Hypothermia Saves Brain and Heart Function in Sparks man|
RENO, Nev. (Feb. 11, 2009) – Hypothermia is good for you – in certain life-threatening situations. Recent studies show that a new type of hypothermia treatment for patients who are resuscitated after their heart stops beating (cardiac arrest) can have a profound influence not only on survival but also on a doctor’s ability to save brain and heart function.
Cooling to the core is arguably what saved the life and mind of a 66-year-old man who suffered a cardiac arrest while walking his dogs with his wife two blocks from his home in Spanish Springs. For Joseph Serafini Sr., who was transported by helicopter to Renown Regional Medical Center, there was no question.
“If Renown didn’t have such advanced emergency treatments for cardiac arrest patients like me, I may not even be here,” he said. He later chucked, “My children may not have always thought I was cool, but I am living proof that I am.”
Inducing moderate cooling of the body within six hours of cardiac arrest, for 24 hours, followed by gradual warming, slows brain metabolism and seems to reduce loss of brain function, studies have shown.

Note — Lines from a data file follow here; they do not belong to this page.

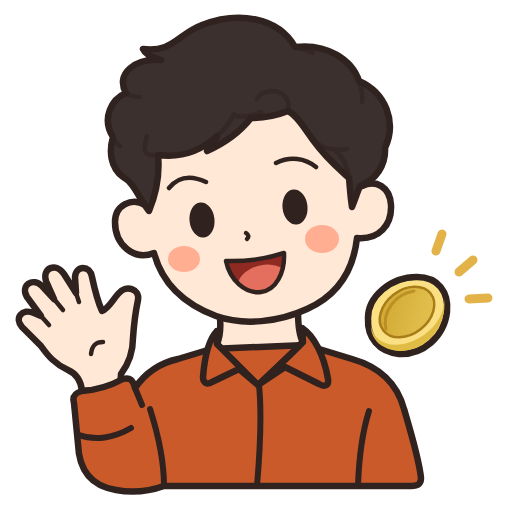
<!DOCTYPE html>
<html lang="en">
<head>
<meta charset="utf-8">
<title>Waving boy with coin</title>
<style>
:root {
  --paper: #ffffff;
  --line: #30231f;
  --hair: #3b302d;
  --skin: #ffe8d6;
  --blush: #ffae91;
  --shirt: #cb5a2b;
  --mouth: #8f2a22;
  --tongue: #e56f5e;
  --gold: #e0bc45;
  --gold-light: #fbe083;
  --gold-dark: #a87c16;
  --spark: #e3b34a;
}
html, body { margin: 0; width: 512px; height: 512px; overflow: hidden; background: var(--paper); }
svg { display: block; }
.outlined { stroke: var(--line); stroke-width: 6.5; stroke-linejoin: round; stroke-linecap: round; }
.stroke { fill: none; stroke: var(--line); stroke-width: 6; stroke-linecap: round; stroke-linejoin: round; }
.thin { stroke-width: 4.5; }
.skin { fill: var(--skin); }
.hair { fill: var(--hair); }
.shirt { fill: var(--shirt); }
.blush { fill: var(--blush); }
.ink { fill: var(--line); }
.spark { stroke: var(--spark); stroke-width: 9; stroke-linecap: round; }
</style>
</head>
<body>
<svg width="512" height="512" viewBox="0 0 512 512" role="img" aria-label="Smiling boy in an orange shirt waving beside a gold coin">
  <defs>
    <clipPath id="mouth-shape"><path d="M226 261Q256 262 284 253C285 273 276 290 261 292C245 294 230 280 226 261Z"/></clipPath>
    <linearGradient id="coin-face" x1="0" y1="0" x2="1" y2="1">
      <stop offset="0" stop-color="#cfa52f"/>
      <stop offset="1" stop-color="#e6c554"/>
    </linearGradient>
  </defs>

  <g id="neck">
    <path class="skin outlined" d="M220 318C221 330 220 337 217 344L257 384L303 342C299 336 298 326 298 310Z"/>
  </g>

  <g id="hand">
    <path class="skin outlined" d="M82 391C81 381 77 374 68 370C55 364 48 356 41 346L22 327C14 318 22 308 34 313L41 316L27 297C20 285 33 277 42 286L54 299L46 281C42 268 56 262 64 274L76 293L75 277C76 265 90 265 92 277C95 291 98 302 102 311C108 309 112 301 118 294C126 284 140 289 138 300C135 314 134 323 133 338C133 354 127 366 121 374L120 389Z"/>
    <path class="stroke thin" d="M41 316L49 325M54 299L63 310M76 293L79 302M91 354C92 346 95 342 103 342"/>
  </g>

  <g id="shirt">
    <path class="shirt outlined" d="M74 403C72 396 75 393 82 391C98 390 110 386 123 379C130 377 133 380 135 388C146 372 160 363 178 359L211 349L306 345L352 359C380 367 397 383 404 409C412 436 419 459 421 478C421 484 418 486 411 486H164C150 491 132 493 116 490C91 486 79 470 78 444Z"/>
    <path class="stroke" d="M135 388L142 405M79 435C95 441 114 438 131 428M150 409C158 434 164 458 164 486M369 411C363 430 359 455 358 486M259 385C262 414 260 451 257 486"/>
    <path class="shirt outlined" d="M217 331C210 338 205 352 203 377C203 383 207 385 212 382L239 369L258 385L217 344Z"/>
    <path class="shirt outlined" d="M302 328C314 336 324 355 328 379C329 386 324 387 319 384L285 367L258 385C274 370 291 355 303 342Z"/>
    <path class="stroke" d="M217 331V344L258 385L303 342L302 328"/>
  </g>

  <g id="head">
    <path class="skin outlined" d="M145 205C132 197 115 205 115 222C115 245 134 261 154 253C162 283 184 304 216 316C244 326 279 322 307 309C334 297 353 274 357 238C379 240 392 225 391 205C390 187 376 179 362 186L340 90L220 80L140 130Z"/>
    <path class="hair outlined" d="M149 211C137 195 134 183 123 177C110 167 109 151 113 137C101 118 112 99 126 93C115 74 135 58 161 60C150 57 145 54 143 49C172 53 178 34 202 25C238 11 278 17 295 47C327 43 352 60 359 81C386 93 397 122 385 148C386 165 376 180 360 186C357 193 355 200 352 207C350 194 350 188 349 178C337 167 326 158 313 140C304 128 297 115 288 111C278 115 264 118 251 118C240 132 225 143 207 151C211 146 215 141 217 136C201 151 181 158 158 155C160 175 156 194 149 211Z"/>
    <path class="stroke thin" d="M145 151C146 154 151 156 158 155M145 151C144 146 146 140 147 136M217 136C224 130 230 122 234 114M233 116C243 117 252 117 261 112M288 111C291 99 282 90 270 91C263 92 259 95 257 99M313 140C322 149 335 151 347 149M349 178C348 168 343 157 334 149M295 47C300 48 307 50 313 53M359 81C362 88 363 95 362 102M126 93C129 96 134 97 140 97M113 137C114 140 117 144 120 146" opacity=".65"/>
  </g>

  <g id="face">
    <ellipse class="blush" cx="184" cy="259" rx="16" ry="13"/>
    <ellipse class="blush" cx="322" cy="239" rx="17" ry="14"/>
    <ellipse class="ink" cx="202" cy="220" rx="12.5" ry="17.5" transform="rotate(-6 202 220)"/>
    <ellipse class="ink" cx="295" cy="207" rx="12.5" ry="17.5" transform="rotate(-6 295 207)"/>
    <path class="stroke thin" d="M169 188C178 177 191 175 206 182M276 163C290 156 305 158 316 167"/>
    <path class="stroke thin" d="M246 233C249 235 249 237 247 239"/>
    <g clip-path="url(#mouth-shape)">
      <rect x="220" y="246" width="70" height="50" fill="var(--mouth)"/>
      <ellipse cx="264" cy="284" rx="27" ry="19" fill="var(--tongue)" transform="rotate(-12 264 284)"/>
    </g>
    <path class="stroke thin" d="M226 261Q256 262 284 253C285 273 276 290 261 292C245 294 230 280 226 261Z"/>
  </g>

  <g id="coin">
    <path class="outlined" fill="var(--gold-light)" d="M368 318C368 297 390 277 417 277C438 277 449 292 447 312C444 337 423 355 399 354C379 352 367 338 368 318Z"/>
    <path fill="var(--gold)" d="M371 326C374 341 387 347 403 344C427 339 445 319 444 299C448 326 426 351 400 351C382 350 371 340 371 326Z"/>
    <ellipse cx="407" cy="311" rx="35" ry="27" transform="rotate(-38 407 311)" fill="var(--gold-light)"/>
    <ellipse cx="407" cy="312" rx="30" ry="22" transform="rotate(-38 407 312)" fill="url(#coin-face)" stroke="var(--gold-dark)" stroke-width="2.5"/>
    <path d="M386 329C382 312 395 294 414 291" fill="none" stroke="var(--gold-dark)" stroke-width="3" stroke-linecap="round" opacity=".6"/>
  </g>

  <g id="sparkles" class="spark">
    <line x1="442" y1="234" x2="436" y2="251"/>
    <line x1="473" y1="260" x2="459" y2="272"/>
    <line x1="488" y1="298" x2="469" y2="299"/>
  </g>
</svg>
</body>
</html>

The American Heart Association endorsed cooling for some types of cardiac arrest patients after two studies on its effectiveness were published in “The New England Journal of Medicine” in 2002. One study found that 55 percent of the patients who received the cooling treatment ended up with moderate or no brain damage, compared with 39 percent who received standard treatment. About 41 percent of the cooled patients died within six months, compared with 55 percent of the others.
Most patients who suffer total cardiac arrest outside hospitals die because their brains have been starved of oxygen,” said Karen Lanham-Evans, RN, BSN, manager of cardiac intensive care at Renown Regional Medical Center. “But studies show that if the pulse of patients can be restarted and the body temperature cooled below normal, about 89 degrees Fahrenheit, brain damage can be reduced or minimized.”
She continued, “When someone falls into icy water, they go into a state of suspended animation in which they have no detectable signs of life, yet, on re-warming, they can be brought back to full capacity. When a person has a cardiac arrest or a sudden loss of blood for any reason, we need to get to them into a state of suspended animation as quickly as possible, fix what’s wrong and then re-warm them.”
Only those cardiac arrest patients revived enough to show a pulse and whose heart problems are not associated with some other trauma are eligible for the cooling treatment.
Renown Regional’s cooling treatment is done by using hypothermia wraps, a noninvasive form of cooling, that circulates a thin layer of cold water next to the skin and quickly chills the body through convection.
About Renown Institute for Heart & Vascular Health
When it comes to choosing the right hospital for heart and vascular health, experience counts. More cardiovascular procedures are performed at Renown Institute for Heart & Vascular Health than anywhere else in northern Nevada. It’s no wonder that the Institute has more than 30 years of recognition as the region’s leader of heart and vascular care.
Renown is committed to providing a level of skill, expertise and technology normally found in much larger communities so that patients do not have to leave the community to receive the high level of care they expect and deserve.
The organization is also committed to bringing in high caliber physicians and the necessary tools and equipment to meet the needs of the region’s growing population. Renown’s cardiac physicians have access to sophisticated diagnostic and surgical equipment such as the da Vinci® S HD™ Robotic Surgical System, 64-slice CT scanner, nuclear medicine, MRI and cardiac catheterization so patients can be diagnosed and treated quickly.
A History of Treatment Innovations
As the region’s pioneer in cardiac care, Renown Institute for Heart & Vascular Health is home to many of the community’s cardiovascular milestones including the first open-heart surgery, first cardiac angioplasty and first heart catheterization.
In 2008, Renown Regional became the first hospital between Seattle, Wash. and Long Beach, Cal. to perform a da Vinci® Mitral Valve Repair; was the first hospital in the state to use the Talent Abdominal Stent Graft; introduced the first true 64-slice CT scanner that successfully detected coronary artery disease in two separate pediatric patients and was among the first in the nation and first in the state to implant the new implantable cardioverter defibrillator called TELIGEN. The health network was also the first to partner with BioMedix and introduce PADNet Screenings designed to detect peripheral artery disease.
In terms of recognition, Renown Institute for Heart & Vascular Health is the only hospital in the region to maintain a Cardiovascular Services Accreditation for the echocardiography lab, which was one of the first in the United States, Canada and Puerto Rico to receive the prestigious accreditation. It has also been accredited by the Intersocietal Commission for the Accreditation of Vascular Laboratories and is designated as a Center for Excellence in Cardiac Surgery by California Blue Cross/Blue Shield.